Wallets Africa permits for local payments like buying of airtime, cable TV payments, and some other utilities.
For those who want to make international payments, Wallet Africa has virtual dollar and naira cards for users to make payments internationally or locally. With the cards, users can buy on Amazon, pay for Netflix subscriptions, and checkout on some other online stores.
Africa is becoming the next bus stop for investors. Last year, the CEO of Twitter and Square Crypto, Jack Dorsey, announced the decision to relocate to Africa in the nearest future.
While the news has it that the cerebral CEO is reconsidering the decision due to the COVID-19 pandemic and some other issues, Jack mentioned that he would keep on searching for more opportunities in Africa.
In November, Dorsey visited Africa and Nigeria in particular and promised to relocate to the continent and stay for up to six months, but the CEO was attacked for deciding to stay farther from his companies.

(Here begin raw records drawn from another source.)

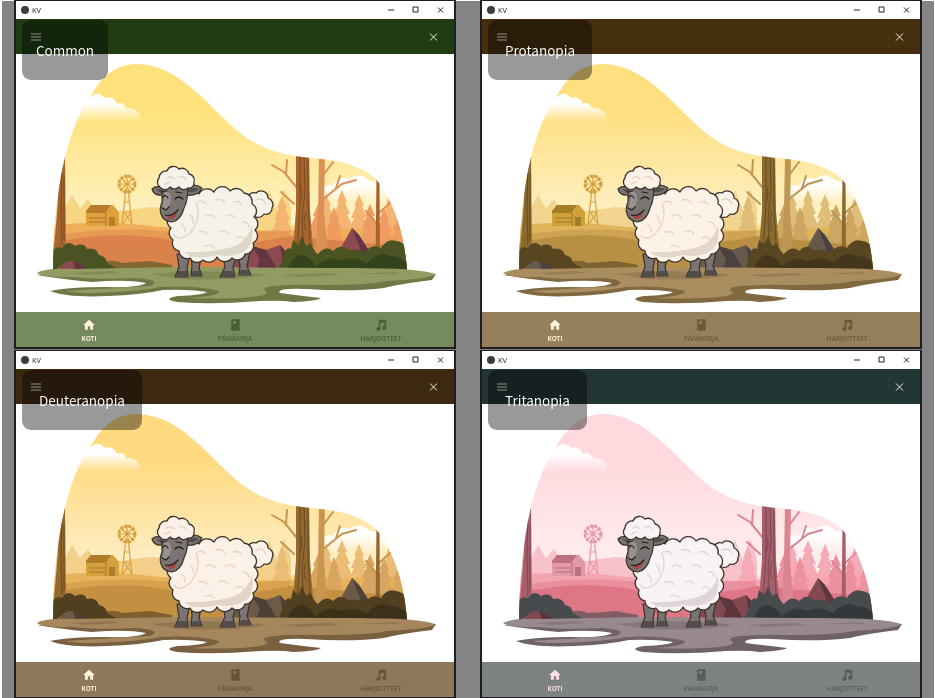
<!DOCTYPE html>
<html lang="fi">
<head>
<meta charset="utf-8">
<title>Colour vision comparison</title>
<style>
:root{--backdrop:#848484;--frame:#1d1d22;--paper:#fff;--ink:#3a322d;--face:#7a7473;--face-dark:#524c4b}
*{box-sizing:border-box;margin:0;padding:0}
html,body{width:935px;height:698px;overflow:hidden}
body{position:relative;background:var(--paper);font-family:"Open Sans",sans-serif}
.board{position:absolute;left:2px;top:1px;width:932px;height:697px;background:var(--backdrop)}
.defs{position:absolute;width:0;height:0}
.window{position:absolute;width:442px;height:349px;border:2px solid var(--frame);border-top-width:1px;background:var(--paper)}
.left{left:14px}.right{left:480px}
.top{top:0}.bottom{top:350px}
.titlebar{position:relative;height:18px;background:var(--paper);font-size:7.5px;line-height:18px;color:#222}
.titlebar b{position:absolute;left:5px;top:5px;width:8px;height:8px;border-radius:50%;background:#3c3c3c}
.titlebar span{position:absolute;left:16px}
.titlebar svg,.appbar svg{position:absolute;left:0;top:0;fill:none}
.titlebar svg{stroke:#222}
.appbar{position:relative;height:35px;background:var(--bar)}
.appbar svg{stroke:#f1eee6}
.scene{display:block;width:438px;height:258px}
.nav{display:flex;height:35px;background:var(--nav)}
.nav a{width:146px;padding-top:6px;display:flex;flex-direction:column;align-items:center;color:var(--nav-off);font-size:6.5px;font-weight:600;line-height:10px;text-decoration:none}
.nav a.current{color:var(--nav-on);font-weight:700}
.nav svg{width:14px;height:14px;fill:currentColor;margin-bottom:2px}
.label{position:absolute;left:6px;top:19px;height:60px;border-radius:9px;background:rgba(0,0,0,.4);color:#fff;font:500 13.5px/60px "Noto Sans CJK JP",sans-serif;text-align:center;white-space:nowrap}
.common .label{width:86px}.protan .label{width:104px}.deutan .label{width:120px}.tritan .label{width:99px}

.common{--bar:#1f3d10;--nav:#768b5d;--nav-on:#fff0dc;--nav-off:#486036;--sky:#ffe27b;--haze:#f7d583;--barn:#dea13b;--barn-dark:#bb7b2a;--field:#f0ae5b;--field-near:#d9824a;--pine:#f4b473;--pine-near:#ee9c62;--trunk:#a4652f;--trunk-dark:#7b4a22;--far-trunk:#dc9154;--bush:#4a5422;--bush-dark:#33431b;--rock:#8a4a50;--rock-dark:#633540;--ground:#929b61;--ground-dark:#6f7747;--wool:#f5f2e9;--wool-shade:#dcd7c9}
.protan{--bar:#452f0e;--nav:#96805b;--nav-on:#fff1d9;--nav-off:#6b5839;--sky:#ffdf7f;--haze:#f1d58f;--barn:#cfa138;--barn-dark:#a37c27;--field:#dfb45c;--field-near:#b98f43;--pine:#e0bd78;--pine-near:#cda661;--trunk:#8a6a2f;--trunk-dark:#644c21;--far-trunk:#bf9754;--bush:#574621;--bush-dark:#43361c;--rock:#675a4d;--rock-dark:#4a4140;--ground:#ab8e60;--ground-dark:#806841;--wool:#fcf2e8;--wool-shade:#e4d6c8}
.deutan{--bar:#3c2910;--nav:#8f7859;--nav-on:#ffefd9;--nav-off:#665238;--sky:#ffda80;--haze:#f3cf8a;--barn:#d6a03d;--barn-dark:#ad7c2b;--field:#e6b35b;--field-near:#c38f41;--pine:#eabc76;--pine-near:#d7a560;--trunk:#91682f;--trunk-dark:#694a20;--far-trunk:#c99650;--bush:#514020;--bush-dark:#3d301b;--rock:#6e5a48;--rock-dark:#4e4038;--ground:#a6875d;--ground-dark:#796040;--wool:#fbf1e8;--wool-shade:#e2d4c6}
.tritan{--bar:#223735;--nav:#7d8283;--nav-on:#ffdfe4;--nav-off:#565b5d;--sky:#ffd9dd;--haze:#f8c2ca;--barn:#e499a7;--barn-dark:#bd7080;--field:#f3a4b0;--field-near:#dd7685;--pine:#f5abb5;--pine-near:#ee919e;--trunk:#a55f6b;--trunk-dark:#7b4650;--far-trunk:#da8592;--bush:#474b4d;--bush-dark:#33393a;--rock:#824950;--rock-dark:#5d373d;--ground:#98898d;--ground-dark:#6f6266;--wool:#f8f3f5;--wool-shade:#dfd5da}

.sky{fill:var(--sky)}.haze{fill:var(--haze)}.barn{fill:var(--barn)}.barn-dark{fill:var(--barn-dark)}
.field{fill:var(--field)}.field-near{fill:var(--field-near)}.pine{fill:var(--pine)}.pine-near{fill:var(--pine-near)}
.trunk{fill:var(--trunk)}.far-trunk{fill:var(--far-trunk)}.bush{fill:var(--bush)}.bush-dark{fill:var(--bush-dark)}
.rock{fill:var(--rock)}.rock-dark{fill:var(--rock-dark)}.ground{fill:var(--ground)}.ground-dark{fill:var(--ground-dark)}
.bark{fill:none;stroke:var(--trunk-dark);stroke-width:1}
.branch{fill:none;stroke:var(--far-trunk);stroke-width:2;stroke-linecap:round}
.mill{fill:none;stroke:var(--barn);stroke-width:1.2}
.wool{fill:var(--wool);stroke:var(--ink);stroke-width:1.3;stroke-linejoin:round}
.curl{fill:none;stroke:var(--wool-shade);stroke-width:1.4;stroke-linecap:round}
.shade{fill:var(--wool-shade)}
.skin{fill:var(--face);stroke:var(--ink);stroke-width:1.2;stroke-linejoin:round}
.skin-dark{fill:var(--face-dark)}
.feature{fill:none;stroke:#241f1e;stroke-width:1.2;stroke-linecap:round}
</style>
</head>
<body>
<svg class="defs" aria-hidden="true">
<defs>
<clipPath id="vista"><path d="M53 270C54 205 62 135 92 94C104 73 119 64 137 64C178 65 205 102 234 128C262 153 288 156 320 159C349 162 373 170 384 190C398 214 405 242 407 270Z"/></clipPath>
<linearGradient id="glow" x1="0" y1="0" x2="0" y2="1"><stop offset=".3" stop-color="#fff" stop-opacity="0"/><stop offset="1" stop-color="#fff" stop-opacity=".6"/></linearGradient>
<linearGradient id="cloud-fade" x1="0" y1="0" x2="0" y2="1"><stop offset=".35" stop-color="#fff"/><stop offset="1" stop-color="#fff" stop-opacity="0"/></linearGradient>
<path id="pine-tree" d="M0 -42L5 -30H3L8 -18H5L11 -5H8L13 8H-13L-8 -5H-11L-5 -18H-8L-3 -30H-5Z"/>
<symbol id="farm" viewBox="16 54 438 258">
  <g clip-path="url(#vista)">
    <path class="sky" d="M50 60H410V272H50Z"/>
    <path fill="url(#glow)" d="M50 60H410V225H50Z"/>
    <path fill="url(#cloud-fade)" d="M318 193Q324 183 333 186Q338 175 349 179Q360 171 370 181Q382 180 392 192V204H318Z"/>
    <g class="haze">
      <path d="M50 206L58 196L65 208L72 195L80 208L88 199L95 210L104 204L113 212L150 207L200 211L240 206L270 212V232H50Z"/>
      <path d="M236 214L242 199L248 212L254 194L262 212L269 190L277 210L284 188L291 208V232H236Z"/>
    </g>
    <g class="pine">
      <use href="#pine-tree" x="326" y="236"/><use href="#pine-tree" x="342" y="232"/><use href="#pine-tree" x="359" y="236"/><use href="#pine-tree" x="391" y="234"/><use href="#pine-tree" x="282" y="238"/>
    </g>
    <path class="field" d="M50 226Q100 219 160 227Q230 232 300 230L410 226V272H50Z"/>
    <g class="pine-near">
      <use href="#pine-tree" x="318" y="246"/><use href="#pine-tree" x="334" y="249"/><use href="#pine-tree" x="370" y="246"/><use href="#pine-tree" x="384" y="250"/><use href="#pine-tree" x="401" y="248"/>
    </g>
    <path class="field-near" d="M50 244Q110 229 170 240Q230 250 290 236L410 247V272H50Z"/>
    <path class="field-near" opacity=".45" d="M50 236Q120 224 180 233L290 231V250H50Z"/>
    <g class="mill">
      <path d="M126 188L122 225M128 188L132 225M125 202H129M124 212H131M124 212L132 224M131 212L123 224"/>
      <circle cx="127" cy="184" r="8" stroke-width="3" stroke-dasharray="3.3 1"/>
      <path d="M127 175V193M118 184H136M121 178L133 190M133 178L121 190"/>
    </g>
    <path class="barn" d="M86 211L91 205H113L119 212V226H86Z"/>
    <path class="barn-dark" d="M86 211L91 205H111L106 212V213H86ZM109 217H115V226H109Z"/>
    <path class="bark" opacity=".5" d="M89 218H105M89 222H105M106 213V226"/>
    <g class="branch">
      <path d="M321 178L333 162M322 200L342 184L356 180M336 188L340 176M297 188L284 172L272 165M286 175L287 160M294 204L281 192M378 214L390 203M377 224L366 211"/>
    </g>
    <path class="far-trunk" d="M319 155H325L324 210L328 260H315L318 210Z"/>
    <path class="trunk" d="M296 150H309L310 210L314 262H292L296 210Z"/>
    <path class="bark" d="M300 156V205L297 250M304 158L305 190L302 220L304 250M308 160V205L310 245M300 185Q304 194 300 202M306 212Q302 222 306 230"/>
    <path class="trunk" d="M376.5 174H379.5L380 262H375.5ZM59 150H65L66 265H53L58 200Z"/>
    <path class="bark" d="M62 160L61 205L62 245M64 175V240"/>
    <path class="rock" d="M58 270L70 253L84 250L98 264L104 270Z"/>
    <path class="rock-dark" d="M70 253L84 250L80 260L98 270H76Z"/>
    <path class="bush" d="M50 256Q54 245 62 248Q68 239 75 246Q84 242 87 249Q96 247 99 255Q106 256 107 263L120 270H88Q76 258 66 262L56 270H50Z"/>
    <path class="bush" opacity=".6" d="M104 270V262Q114 259 122 263L150 261L172 265V270Z"/>
    <path class="rock" d="M232 270L240 251L252 246L266 250L280 245L292 258L298 270Z"/>
    <path class="rock-dark" d="M252 246L266 250L278 270H256L260 259ZM280 245L292 258L298 270H284Z"/>
    <path class="rock" d="M336 258L344 242L352 228L359 235L371 254L376 264H336Z"/>
    <path class="rock-dark" d="M352 228L359 235L371 254L374 264H358L360 248Z"/>
    <path class="bush" d="M278 270L284 255Q286 246 291 249L293 240L298 245L302 236L306 246L311 243Q314 252 318 254Q326 245 333 251Q341 243 348 250Q357 248 364 253Q372 243 381 248Q387 238 396 241Q406 242 409 254V272H278Z"/>
    <path class="bush-dark" d="M287 270Q293 254 302 255Q311 258 316 266Q330 254 341 261Q354 255 367 263Q380 250 390 256Q402 256 410 266V272H287Z"/>
  </g>
  <path fill="url(#cloud-fade)" d="M78 106Q81 94 91 97Q98 90 105 98Q113 95 117 104Q123 101 126 108Q136 107 140 115V122H78Z"/>
  <path class="ground-dark" d="M37 275Q60 279 92 282Q126 279 146 283Q139 288 105 287Q70 287 50 291Q68 298 108 296Q140 295 163 290Q188 289 207 292Q203 295 178 296Q161 299 177 302Q215 305 260 301Q282 300 293 302Q317 301 321 298Q302 296 280 293Q275 288 306 289Q352 292 384 288Q399 284 432 280L436 274Z"/>
  <path class="ground" d="M37 273Q44 268 76 269L180 267L330 268Q420 267 435 274Q431 279 387 281Q370 285 320 285Q262 284 264 290Q276 296 240 298Q204 299 190 298Q220 296 219 291Q196 285 160 287Q135 292 90 293Q74 293 66 291Q115 288 150 286Q164 280 135 278Q95 280 73 277Q42 278 37 273Z"/>
  <path class="ground-dark" opacity=".45" d="M150 274Q205 268 268 275Q235 281 180 279ZM280 275L330 273L340 275L300 277ZM70 273L110 271L120 273L85 275ZM355 274L395 272L400 274Z"/>
  <g id="sheep">
    <path class="skin" d="M191 254H202L199 268L202 276H191L192 266ZM237 252H250L247 266L251 275H239L240 266Z"/>
    <path class="skin" d="M177 254H190L187 268L188 277H175L179 267ZM223 254H237L233 267L235 277H220L225 267Z"/>
    <path class="skin-dark" d="M178 271H187L188 277H175ZM193 271H200L202 276H191ZM224 271H233L235 277H220ZM241 270H248L251 275H239Z"/>
    <path class="wool" d="M247 199A7 7 0 0 1 256 193A7 7 0 0 1 268 198A7 7 0 0 1 272 208A6 6 0 0 1 264 214A7 7 0 0 1 252 214Z"/>
    <path class="wool" d="M182 198A9 9 0 0 1 199 194A9 9 0 0 1 214 192A9 9 0 0 1 230 191A9 9 0 0 1 244 193A9 9 0 0 1 252 204A8 8 0 0 1 254 217A8 8 0 0 1 255 230A8 8 0 0 1 253 243A8 8 0 0 1 245 254A8 8 0 0 1 232 258A9 9 0 0 1 217 257A9 9 0 0 1 203 260A8 8 0 0 1 190 258A8 8 0 0 1 179 251A8 8 0 0 1 173 240A8 8 0 0 1 171 228A8 8 0 0 1 169 216Z"/>
    <path class="shade" d="M184 252Q212 253 232 247Q247 242 252 225Q255 246 243 252Q232 258 217 255Q203 259 190 256Z"/>
    <path class="curl" d="M198 202Q203 200 206 204M216 200Q222 198 225 203M234 202Q239 200 242 205M206 216Q212 213 215 218M226 216Q232 213 235 218M243 222Q248 222 249 227M199 232Q205 230 208 235M219 232Q225 229 228 234M236 238Q241 235 244 239M205 246Q211 244 214 248M256 200Q263 197 266 204"/>
    <path class="curl" d="M196 203Q202 218 190 233Q180 242 174 235M181 224Q186 227 185 232M190 215Q194 218 193 223"/>
    <path class="skin" d="M164 188Q156 185 152 189Q154 196 162 195ZM185 188Q194 182 202 188Q198 197 184 195Z"/>
    <path class="skin-dark" d="M156 189L162 190L161 193ZM187 190Q193 186 199 189Q194 193 187 192Z"/>
    <path class="skin" d="M162 183Q174 178 187 185Q189 198 184 208Q181 220 172 222Q163 221 161 214Q159 209 162 202Z"/>
    <path fill="#999290" d="M165 190Q171 191 171 200L168 209Q163 210 163 206Z"/>
    <path class="wool" d="M160 187A6 6 0 0 1 159 178A7 7 0 0 1 167 171A7 7 0 0 1 179 169A7 7 0 0 1 189 174A6 6 0 0 1 194 182A5 5 0 0 1 188 188A6 6 0 0 1 179 187A6 6 0 0 1 170 187A6 6 0 0 1 160 187Z"/>
    <path class="curl" d="M167 178Q171 175 174 179M179 177Q184 175 186 180M165 184L170 182"/>
    <path fill="#a84548" d="M165 215Q172 217 177 211Q176 220 169 219Z"/>
    <path class="feature" d="M163 197Q166 194 168 198M175 199Q179 195 183 199M162 208L166 210L169 207M165 215Q172 217 178 210M162 192L167 191M176 192L182 193"/>
  </g>
</symbol>
<symbol id="icon-home" viewBox="0 0 24 24"><path d="M10 20V14H14V20H19V12H22L12 3L2 12H5V20Z"/></symbol>
<symbol id="icon-diary" viewBox="0 0 24 24"><path d="M6 2H20V22H6V19H4V17H6V13H4V11H6V7H4V5H6ZM9 5V11L11.500 9L14 11V5Z" fill-rule="evenodd"/></symbol>
<symbol id="icon-music" viewBox="0 0 24 24"><path d="M8 3H21V17A3.500 3.500 0 1 1 18 13.500V8H11V19A3.500 3.500 0 1 1 8 15.500Z"/></symbol>
<symbol id="icon-controls" viewBox="0 0 438 18"><path d="M372 9H378M397 6H402V11H397ZM422 6.500L427 11.500M427 6.500L422 11.500"/></symbol>
<symbol id="icon-menu" viewBox="0 0 438 35"><path d="M15 15H25M15 18H25M15 21H25M414 14.500L421 21.500M421 14.500L414 21.500"/></symbol>
</defs>
</svg>

<main class="board" style="left:2px"></main>

<section class="window common left top">
  <div class="titlebar"><b></b><span>KV</span><svg width="438" height="18"><use href="#icon-controls"/></svg></div>
  <header class="appbar"><svg width="438" height="35"><use href="#icon-menu"/></svg></header>
  <svg class="scene" role="img" aria-label="Sheep on a farm"><use href="#farm"/></svg>
  <nav class="nav"><a class="current" href="#"><svg><use href="#icon-home"/></svg>KOTI</a><a href="#"><svg><use href="#icon-diary"/></svg>PÄIVÄKIRJA</a><a href="#"><svg><use href="#icon-music"/></svg>HARJOITTEET</a></nav>
  <h2 class="label">Common</h2>
</section>

<section class="window protan right top">
  <div class="titlebar"><b></b><span>KV</span><svg width="438" height="18"><use href="#icon-controls"/></svg></div>
  <header class="appbar"><svg width="438" height="35"><use href="#icon-menu"/></svg></header>
  <svg class="scene" role="img" aria-label="Sheep on a farm"><use href="#farm"/></svg>
  <nav class="nav"><a class="current" href="#"><svg><use href="#icon-home"/></svg>KOTI</a><a href="#"><svg><use href="#icon-diary"/></svg>PÄIVÄKIRJA</a><a href="#"><svg><use href="#icon-music"/></svg>HARJOITTEET</a></nav>
  <h2 class="label">Protanopia</h2>
</section>

<section class="window deutan left bottom">
  <div class="titlebar"><b></b><span>KV</span><svg width="438" height="18"><use href="#icon-controls"/></svg></div>
  <header class="appbar"><svg width="438" height="35"><use href="#icon-menu"/></svg></header>
  <svg class="scene" role="img" aria-label="Sheep on a farm"><use href="#farm"/></svg>
  <nav class="nav"><a class="current" href="#"><svg><use href="#icon-home"/></svg>KOTI</a><a href="#"><svg><use href="#icon-diary"/></svg>PÄIVÄKIRJA</a><a href="#"><svg><use href="#icon-music"/></svg>HARJOITTEET</a></nav>
  <h2 class="label">Deuteranopia</h2>
</section>

<section class="window tritan right bottom">
  <div class="titlebar"><b></b><span>KV</span><svg width="438" height="18"><use href="#icon-controls"/></svg></div>
  <header class="appbar"><svg width="438" height="35"><use href="#icon-menu"/></svg></header>
  <svg class="scene" role="img" aria-label="Sheep on a farm"><use href="#farm"/></svg>
  <nav class="nav"><a class="current" href="#"><svg><use href="#icon-home"/></svg>KOTI</a><a href="#"><svg><use href="#icon-diary"/></svg>PÄIVÄKIRJA</a><a href="#"><svg><use href="#icon-music"/></svg>HARJOITTEET</a></nav>
  <h2 class="label">Tritanopia</h2>
</section>
</body>
</html>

Be that as it may, different companies and investors are trooping into the tropical region for possible investments. In 2018, African startups saw significant growth. As contained in the 2018 venture investment report, African startups raised $725.6 million.
In 2019 also, African startups raised $1.3 billion, a high amount compared to the $200 million raised by the firms in 2015. Kenya and Nigeria received 81.5% of these investments and the Africa’s most populous country received the highest investments.
These, no doubt, shows that businesses are eyeing Africa more than before, and are beginning to see opportunities in Africa despite the dwindling acceptability of technology in the region.
In a separate development, Bill and Melinda Gate Foundation created Mojaloop to render free financial services to the unbanked people of Africa, thereby increasing the number of those who has direct access to digital funds.
Gate’s inclusive banking system is geared to link small financial platforms and make perfect fund transfer for rural dwellers.